Despite Karadzic’s arrest, EU ambassadors refused on Tuesday to improve trading conditions with
The government of pro-European president Boris Tadic, who was elected in February, hopes that Karadzic will be transferred as quickly as possible so that “the EU foreign ministers realize that
Last week, European Union Enlargement Commissioner Olli Rehn had urged the bloc to allow
Waiting for the post
The procedure to extradite Karadzic has been slowed by his reluctance to file an appeal to Serbia’s war crimes court ― at least until the nationalists had staged a mass protest in his favour.
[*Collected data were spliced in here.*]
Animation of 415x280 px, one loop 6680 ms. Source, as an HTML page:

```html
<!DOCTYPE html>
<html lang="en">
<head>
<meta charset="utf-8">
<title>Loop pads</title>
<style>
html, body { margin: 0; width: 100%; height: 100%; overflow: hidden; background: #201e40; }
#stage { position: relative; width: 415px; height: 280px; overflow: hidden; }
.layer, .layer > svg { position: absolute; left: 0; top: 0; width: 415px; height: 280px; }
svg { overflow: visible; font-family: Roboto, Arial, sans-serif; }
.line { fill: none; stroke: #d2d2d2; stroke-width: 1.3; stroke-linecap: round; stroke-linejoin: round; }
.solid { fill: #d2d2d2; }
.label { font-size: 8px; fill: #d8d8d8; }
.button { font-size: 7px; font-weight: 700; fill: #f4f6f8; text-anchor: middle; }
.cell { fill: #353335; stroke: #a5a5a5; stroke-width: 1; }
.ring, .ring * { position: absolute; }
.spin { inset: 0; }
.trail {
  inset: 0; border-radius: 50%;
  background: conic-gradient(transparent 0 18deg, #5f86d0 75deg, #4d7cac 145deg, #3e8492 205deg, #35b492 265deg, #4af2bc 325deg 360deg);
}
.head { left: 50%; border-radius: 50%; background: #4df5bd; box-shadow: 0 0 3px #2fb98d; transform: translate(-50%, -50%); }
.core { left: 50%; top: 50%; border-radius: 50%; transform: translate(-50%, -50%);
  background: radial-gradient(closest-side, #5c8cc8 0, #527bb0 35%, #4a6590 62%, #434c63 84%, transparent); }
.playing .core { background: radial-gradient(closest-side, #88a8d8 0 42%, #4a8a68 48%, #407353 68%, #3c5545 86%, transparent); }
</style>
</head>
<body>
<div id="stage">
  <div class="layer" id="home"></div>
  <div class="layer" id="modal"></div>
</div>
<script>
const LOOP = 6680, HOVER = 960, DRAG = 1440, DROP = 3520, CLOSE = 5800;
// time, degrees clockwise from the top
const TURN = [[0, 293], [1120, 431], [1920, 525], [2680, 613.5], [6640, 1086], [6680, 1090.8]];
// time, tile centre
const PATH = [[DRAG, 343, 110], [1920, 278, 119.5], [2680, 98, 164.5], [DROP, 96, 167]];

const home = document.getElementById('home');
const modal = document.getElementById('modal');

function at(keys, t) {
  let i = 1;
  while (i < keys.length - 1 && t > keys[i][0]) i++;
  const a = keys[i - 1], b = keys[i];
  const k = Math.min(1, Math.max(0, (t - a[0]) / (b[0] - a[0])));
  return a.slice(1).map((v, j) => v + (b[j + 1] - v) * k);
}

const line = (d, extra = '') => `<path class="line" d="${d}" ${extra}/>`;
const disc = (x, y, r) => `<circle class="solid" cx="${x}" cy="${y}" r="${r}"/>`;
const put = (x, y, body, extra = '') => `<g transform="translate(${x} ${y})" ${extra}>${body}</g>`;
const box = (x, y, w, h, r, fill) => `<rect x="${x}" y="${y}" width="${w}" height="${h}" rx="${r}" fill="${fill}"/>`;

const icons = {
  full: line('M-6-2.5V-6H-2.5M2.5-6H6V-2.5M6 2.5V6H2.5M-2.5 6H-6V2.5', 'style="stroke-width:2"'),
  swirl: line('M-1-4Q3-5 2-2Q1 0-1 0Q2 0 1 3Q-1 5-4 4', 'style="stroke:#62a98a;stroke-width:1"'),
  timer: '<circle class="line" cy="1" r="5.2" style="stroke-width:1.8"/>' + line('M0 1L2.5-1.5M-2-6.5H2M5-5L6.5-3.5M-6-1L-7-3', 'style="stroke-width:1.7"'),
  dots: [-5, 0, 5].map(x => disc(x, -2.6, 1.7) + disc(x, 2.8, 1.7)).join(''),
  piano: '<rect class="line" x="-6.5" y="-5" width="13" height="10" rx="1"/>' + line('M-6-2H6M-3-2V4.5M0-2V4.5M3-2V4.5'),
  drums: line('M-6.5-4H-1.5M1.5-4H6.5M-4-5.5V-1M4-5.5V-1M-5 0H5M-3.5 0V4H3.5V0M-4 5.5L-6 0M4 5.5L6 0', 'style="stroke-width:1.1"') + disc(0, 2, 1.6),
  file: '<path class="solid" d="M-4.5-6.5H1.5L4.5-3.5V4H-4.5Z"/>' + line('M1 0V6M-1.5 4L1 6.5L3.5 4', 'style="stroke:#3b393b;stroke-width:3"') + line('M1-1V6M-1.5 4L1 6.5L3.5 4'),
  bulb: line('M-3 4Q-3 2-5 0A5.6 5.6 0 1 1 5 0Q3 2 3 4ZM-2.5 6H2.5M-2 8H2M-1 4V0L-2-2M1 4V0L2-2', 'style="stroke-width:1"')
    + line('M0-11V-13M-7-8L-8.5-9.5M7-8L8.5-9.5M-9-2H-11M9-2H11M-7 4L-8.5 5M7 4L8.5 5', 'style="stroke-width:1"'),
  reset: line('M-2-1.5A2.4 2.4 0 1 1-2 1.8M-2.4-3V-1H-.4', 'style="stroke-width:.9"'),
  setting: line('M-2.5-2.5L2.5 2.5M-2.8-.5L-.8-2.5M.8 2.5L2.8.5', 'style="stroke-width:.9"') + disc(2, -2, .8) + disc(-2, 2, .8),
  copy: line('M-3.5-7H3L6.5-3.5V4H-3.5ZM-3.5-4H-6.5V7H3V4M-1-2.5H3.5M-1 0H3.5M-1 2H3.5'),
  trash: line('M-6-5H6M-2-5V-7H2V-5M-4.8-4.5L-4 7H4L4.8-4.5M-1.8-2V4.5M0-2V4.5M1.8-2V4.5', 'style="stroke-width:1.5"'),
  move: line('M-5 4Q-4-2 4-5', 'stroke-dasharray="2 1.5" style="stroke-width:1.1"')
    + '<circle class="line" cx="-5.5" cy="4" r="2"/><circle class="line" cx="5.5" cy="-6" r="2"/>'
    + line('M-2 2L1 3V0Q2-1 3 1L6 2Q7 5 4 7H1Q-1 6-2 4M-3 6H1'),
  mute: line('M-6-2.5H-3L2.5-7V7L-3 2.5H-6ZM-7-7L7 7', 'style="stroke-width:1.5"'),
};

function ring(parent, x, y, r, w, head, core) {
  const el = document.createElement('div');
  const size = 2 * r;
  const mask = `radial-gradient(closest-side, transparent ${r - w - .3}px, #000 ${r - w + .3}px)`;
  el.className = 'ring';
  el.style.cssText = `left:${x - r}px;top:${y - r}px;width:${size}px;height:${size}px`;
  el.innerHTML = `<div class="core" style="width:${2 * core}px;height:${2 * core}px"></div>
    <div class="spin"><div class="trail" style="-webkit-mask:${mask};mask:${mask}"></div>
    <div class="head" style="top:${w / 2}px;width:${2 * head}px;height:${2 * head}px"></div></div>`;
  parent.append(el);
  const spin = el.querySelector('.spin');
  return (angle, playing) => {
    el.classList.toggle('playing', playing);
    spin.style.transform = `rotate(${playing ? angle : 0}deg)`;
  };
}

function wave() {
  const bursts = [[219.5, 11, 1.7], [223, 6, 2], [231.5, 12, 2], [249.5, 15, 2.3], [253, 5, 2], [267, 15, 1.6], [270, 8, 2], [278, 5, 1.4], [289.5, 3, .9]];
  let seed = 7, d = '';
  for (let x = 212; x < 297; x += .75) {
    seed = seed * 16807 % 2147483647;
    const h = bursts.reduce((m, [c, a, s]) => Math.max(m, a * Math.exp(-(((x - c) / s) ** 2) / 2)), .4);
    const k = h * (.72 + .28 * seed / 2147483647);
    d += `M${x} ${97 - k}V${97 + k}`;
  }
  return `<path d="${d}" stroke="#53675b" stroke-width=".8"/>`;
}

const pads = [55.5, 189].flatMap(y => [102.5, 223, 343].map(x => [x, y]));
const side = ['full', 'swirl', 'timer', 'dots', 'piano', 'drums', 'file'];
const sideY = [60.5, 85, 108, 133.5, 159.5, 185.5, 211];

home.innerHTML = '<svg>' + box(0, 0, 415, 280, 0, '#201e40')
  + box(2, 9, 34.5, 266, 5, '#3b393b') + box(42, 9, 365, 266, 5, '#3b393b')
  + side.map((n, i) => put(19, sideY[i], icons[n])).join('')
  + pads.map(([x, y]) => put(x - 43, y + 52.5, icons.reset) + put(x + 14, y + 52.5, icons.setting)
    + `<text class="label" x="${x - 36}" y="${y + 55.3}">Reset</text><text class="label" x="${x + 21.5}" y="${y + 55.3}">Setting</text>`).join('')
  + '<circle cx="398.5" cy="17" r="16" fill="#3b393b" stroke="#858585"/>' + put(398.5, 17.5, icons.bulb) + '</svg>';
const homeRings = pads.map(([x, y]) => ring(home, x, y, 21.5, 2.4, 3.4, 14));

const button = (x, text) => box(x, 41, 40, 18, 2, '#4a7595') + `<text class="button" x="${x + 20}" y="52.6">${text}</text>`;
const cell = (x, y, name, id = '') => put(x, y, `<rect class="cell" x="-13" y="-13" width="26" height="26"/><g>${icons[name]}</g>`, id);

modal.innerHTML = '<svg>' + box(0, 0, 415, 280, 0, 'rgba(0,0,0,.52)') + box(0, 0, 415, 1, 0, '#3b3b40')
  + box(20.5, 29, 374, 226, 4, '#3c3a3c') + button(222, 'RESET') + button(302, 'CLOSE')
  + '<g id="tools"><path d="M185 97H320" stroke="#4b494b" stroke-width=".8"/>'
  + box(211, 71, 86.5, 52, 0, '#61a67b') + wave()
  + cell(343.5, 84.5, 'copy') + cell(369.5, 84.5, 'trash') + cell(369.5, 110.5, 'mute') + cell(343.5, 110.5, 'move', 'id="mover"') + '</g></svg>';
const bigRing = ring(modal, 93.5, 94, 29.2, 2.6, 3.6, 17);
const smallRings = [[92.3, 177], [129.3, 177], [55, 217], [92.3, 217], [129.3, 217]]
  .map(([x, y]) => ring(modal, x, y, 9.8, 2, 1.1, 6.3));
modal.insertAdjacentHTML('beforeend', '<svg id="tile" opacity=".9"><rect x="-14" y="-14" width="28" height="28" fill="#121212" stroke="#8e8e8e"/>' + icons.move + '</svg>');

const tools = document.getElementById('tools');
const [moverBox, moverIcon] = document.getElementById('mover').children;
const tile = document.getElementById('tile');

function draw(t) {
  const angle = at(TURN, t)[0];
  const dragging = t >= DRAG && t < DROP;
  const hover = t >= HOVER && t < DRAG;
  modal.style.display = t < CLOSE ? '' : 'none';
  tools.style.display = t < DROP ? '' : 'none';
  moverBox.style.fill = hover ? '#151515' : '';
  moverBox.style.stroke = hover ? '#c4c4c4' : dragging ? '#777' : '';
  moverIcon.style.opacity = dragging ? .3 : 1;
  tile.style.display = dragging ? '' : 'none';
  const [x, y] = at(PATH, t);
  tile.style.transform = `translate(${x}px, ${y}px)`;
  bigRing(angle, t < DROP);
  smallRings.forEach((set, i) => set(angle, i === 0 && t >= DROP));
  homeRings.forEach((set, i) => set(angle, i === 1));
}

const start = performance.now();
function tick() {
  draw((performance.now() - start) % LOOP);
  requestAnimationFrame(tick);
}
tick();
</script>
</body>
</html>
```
Karadzic’s brother Luka says the appeal was sent from a remote post office at the last minute required under Serbian law on Friday evening. There has been no independent confirmation of Luka Karadzic’s claim.
On Tuesday morning, however, the Serbian war crimes court had not yet received the appeal.
Karadzic's lawyer, Svetozar Vujacic, said he was confident the ploy to delay his client's transfer ― to face charges of genocide, war crimes and crimes against humanity ― had worked. And
When and if the appeal is received, a panel of judges has three days to rule on it.
According to Tomic, the ICTY have reviewed their functioning to speed up trials after the trial of the former Yugoslavian President Slobadon Milosevic trailed on for four years until he died.
Date created : 2008-07-29